Families scramble for services after Labrador-Grenfell Health loses lone pediatric psychiatrist

Families in the Labrador-Grenfell Health region in need of a pediatric psychiatrist are wondering where to turn after the health authority lost its only one. 

Labrador-Grenfell Health is asking patients and families to reach out to mental health and addictions care

Labrador-Grenfell Health does not have a pediatric psychiatrist. (Rebecca Martel/CBC )

Families in the Labrador-Grenfell Health region in need of a pediatric psychiatrist are wondering where to turn after the health authority lost its only one.

Holly Williams, a parent of a child who relied on the service, is now struggling to access similar mental health services in Happy Valley-Goose Bay.  

"If children need a pediatric cardiologist I think the community would be in uproar that this service is no longer being provided in Labrador so what's the difference in terms of a pediatric psychiatrist?" she told CBC's Labrador Morning.

Williams said she was notified by the receptionist that the doctor was no longer available and was pointed to a family doctor. Although Williams does have a family physician, she noted, many people living in Labrador do not. 

She said she was given no more information about what to do next. 

"We obviously need some recruitment and retention of specialized practices," said Williams. 

"It is very alarming … and scary to think that this is put to the back burner, I guess."

Health authority looking for solutions

In a statement Labrador-Grenfell Health said it was recently informed that its provider of pediatric psychiatry, who had been serving the region since 2015, will no longer be available. 

"Psychiatry is an important part of the stepped-care approach to mental health services at Labrador-Grenfell Health. We recognize that this disruption will impact families in our region and have been working with the other regional health authorities to find sustainable solutions to providing improved access to pediatric psychiatry care," the statement read. 

Labrador-Grenfell said it is encouraging patients and families to reach out to the mental health and addictions care teams during the transition period. 

CBC News has asked Labrador-Grenfell Health to provide how long people have been without a psychiatrist as well as what it means for people in the part of the health region that's in Newfoundland but have not received a response.

CBC News also requested an interview but Labrador-Grenfell Health did not make anyone available. 

Virtual health care a way forward 

Provincial Health Minister John Haggie said it has been difficult to attract health-care workers to rural parts of the province.

"Best we can do is provide good management and working solutions," said Haggie. 

Haggie said one of things the department is trying to do is enhance virtual care whenever possible. 

"Obviously there are situations and types of care where that isn't entirely practical," he said.

"The challenge then is to try and see how we can bring the services to Labrador or facilitate people leaving Labrador." 

Haggie said Labrador has been something of a pioneer in virtual care with its use of Telehealth, a video-conferencing technology that was established about 30 years ago. 

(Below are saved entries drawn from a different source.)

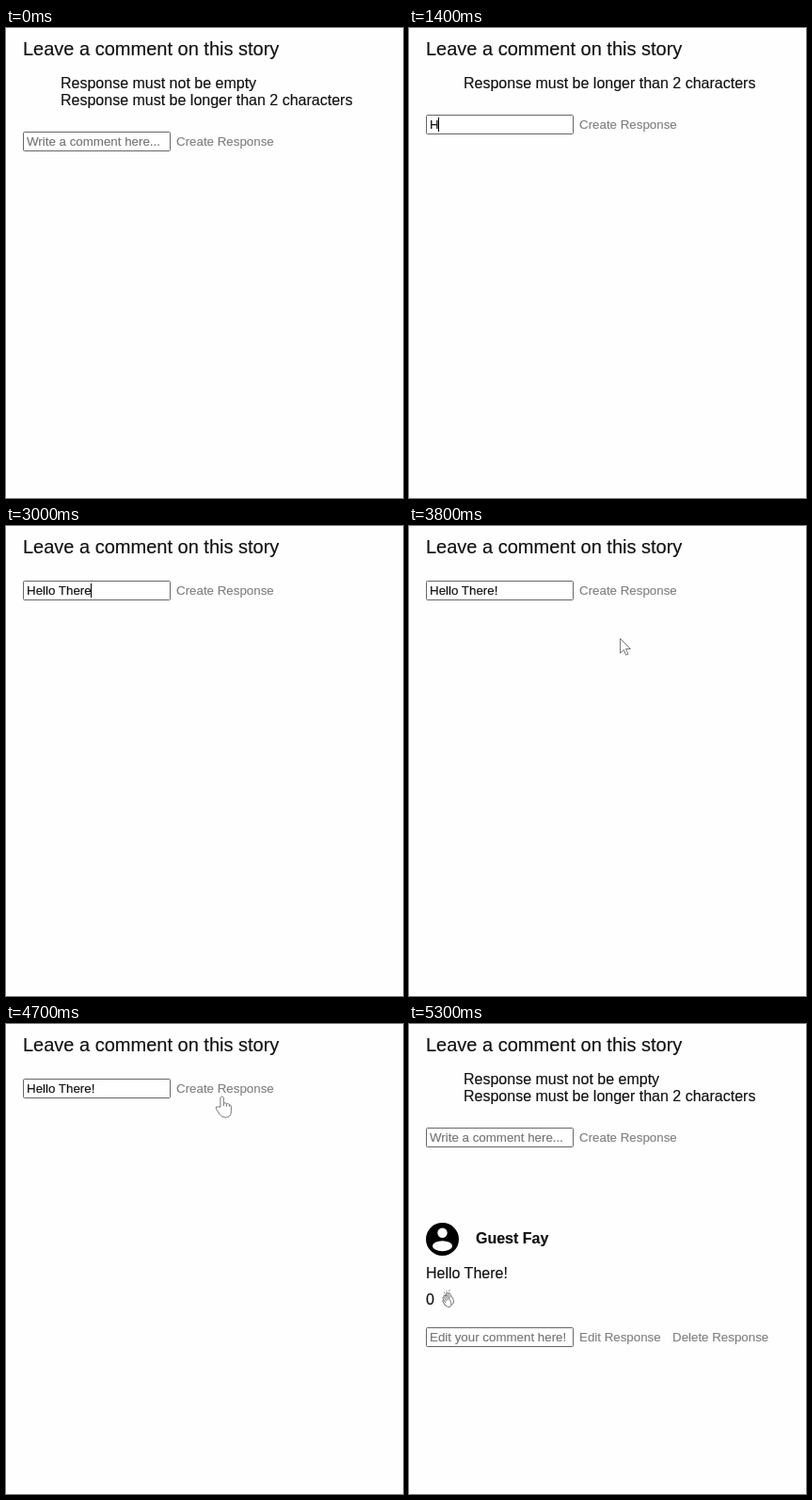
Animation of 422 by 499 pixels, one loop 5700 ms. Source, as an HTML page:

```html
<!DOCTYPE html>
<html lang="en">
<head>
<meta charset="utf-8">
<title>Comment form</title>
<style>
  html, body { margin: 0; width: 100%; height: 100%; overflow: hidden; background: #fefefe; }
  svg { display: block; width: 422px; height: 499px; }
  text { font-family: "Liberation Sans", Arial, sans-serif; font-size: 16px; color: #111;
    fill: currentColor; stroke: currentColor; stroke-width: .15; white-space: pre; }
  .title { font-size: 20px; }
  .small { font-size: 13.333px; }
  .dim { color: #808080; }
  .hint { color: #757575; }
  .box { fill: #fff; stroke: #666; }
  .clap { fill: #fefefe; stroke: #777; stroke-linecap: round; stroke-linejoin: round; }
  .mouse { fill: #fff; stroke: #777; stroke-linejoin: round; }
</style>
</head>
<body>
<svg viewBox="0 0 422 499">
  <defs>
    <path id="palm" d="M-5 3V-2q1-1.500 2 0V-5q1-1.500 2 0V-6q1-1.500 2 0v1q1-1.500 2 0V3q-1 5-4 5t-4-5zM-3-2v3M-1-5v5M1-5v5"/>
  </defs>
  <text class="title" x="18" y="29">Leave a comment on this story</text>
  <text id="empty" x="58" y="64">Response must not be empty</text>
  <text id="short" x="58">Response must be longer than 2 characters</text>

  <g id="form">
    <rect class="box" x="18.5" y=".5" width="156" height="20" rx="1"/>
    <text id="value" class="small" x="22" y="15"></text>
    <rect id="caret" y="3" width="1" height="15"/>
    <text id="create" class="small" x="181" y="15">Create Response</text>
  </g>

  <g id="comment">
    <circle cx="35.5" cy="228.5" r="17.5"/>
    <circle cx="35.5" cy="221.8" r="5.2" fill="#fff"/>
    <ellipse cx="35.5" cy="235.7" rx="10.5" ry="5.500" fill="#fff"/>
    <text x="71" y="233" font-weight="bold">Guest Fay</text>
    <text x="18" y="270">Hello There!</text>
    <text x="18" y="298">0</text>
    <g class="clap" transform="translate(40.500 293.500) rotate(-32) scale(.9)">
      <use href="#palm" x="4" y="-1"/>
      <use href="#palm"/>
      <path d="M2-9v-1M5-9l.5-1M8-8l1-1"/>
    </g>
    <rect class="box" x="18.5" y="322.5" width="156" height="20" rx="1"/>
    <text class="small hint" x="22" y="337">Edit your comment here!</text>
    <text class="small dim" x="181" y="337">Edit Response</text>
    <text class="small dim" x="280" y="337">Delete Response</text>
  </g>

  <path id="arrow" class="mouse" d="M.5 .5V16l4-3.500 2 5.500 2.500-1-2.500-5.500h5z"/>
  <path id="hand" class="mouse" d="M-2 12V2q1.800-3 3.500 0v6q2-1.500 3 .5 2-1 3 1 2 0 2 2V16q0 7-6 7-4 0-6-3l-4-6q-1-3 2-2.500zM1.500 8v3M4.500 8.500v3M7.500 9.500v2"/>
</svg>
<script>
  const LOOP = 5700, STEP = 100, ENTER = 3800, SENT = 4800;
  const $ = id => document.getElementById(id);

  // Bursts of typing with a steady gap between keys
  const bursts = [
    { start: 1400, gap: 133, keys: "Hello " },
    { start: 2600, gap: 100, keys: "Th" },
    { start: 2850, gap: 50, keys: "ere" },
    { start: 3300, gap: 50, keys: "!" }
  ];
  // Rests of the pointer; every leg eases in
  const stops = [
    { t: ENTER, x: 224, y: 119 },
    { t: 4000, x: 222, y: 78 },
    { t: 4200, x: 228.5, y: 71 },
    { t: 4400, x: 228.5, y: 71 },
    { t: 5000, x: 234, y: 92 },
    { t: 5200, x: 336, y: 446 }
  ];

  const within = (t, a, b) => t >= a && t < b;
  const show = (id, on) => $(id).setAttribute("display", on ? "inline" : "none");
  const move = (id, x, y) => $(id).setAttribute("transform", `translate(${x} ${y})`);

  const typedAt = t => t >= SENT ? "" : bursts.map(({ start, gap, keys }) =>
    keys.slice(0, Math.max(0, Math.floor((t - start) / gap) + 1))).join("");

  function pointerAt(t) {
    const i = stops.findIndex(s => s.t > t);
    if (i < 1) return null;
    const a = stops[i - 1], b = stops[i];
    const k = ((t - a.t) / (b.t - a.t)) ** 2;
    return [a.x + (b.x - a.x) * k, a.y + (b.y - a.y) * k];
  }

  function draw(t) {
    const typed = typedAt(t);
    const none = !typed, tooShort = typed.length < 3;
    show("empty", none);
    show("short", tooShort);
    $("short").setAttribute("y", none ? 82 : 64);
    move("form", 0, none ? 110 : tooShort ? 92 : 58);

    const value = $("value");
    value.textContent = typed || "Write a comment here...";
    value.setAttribute("class", none ? "small hint" : "small");
    $("caret").setAttribute("x", Math.round(21.7 + (none ? 0 : value.getComputedTextLength())));
    show("caret", within(t, 400, 700) || within(t, 1200, ENTER) || within(t, 4300, 4600));
    $("create").setAttribute("class", within(t, 4200, 4700) ? "small" : "small dim");
    show("comment", t >= SENT);

    const tip = pointerAt(t), isHand = within(t, 4200, SENT);
    show("hand", tip && isHand);
    show("arrow", tip && !isHand);
    if (tip) move(isHand ? "hand" : "arrow", ...tip);
  }

  const start = performance.now();
  function tick() {
    const t = (performance.now() - start) % LOOP;
    draw(Math.floor(t / STEP) * STEP);
    requestAnimationFrame(tick);
  }
  tick();
</script>
</body>
</html>
```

He said he has asked the federal government for more money to enhance virtual services.

"We have had great success over the course of the pandemic using virtual [technology].… Certainly we have wanted to broaden that."

Read more from CBC Newfoundland and Labrador

With files from Leslie Amminson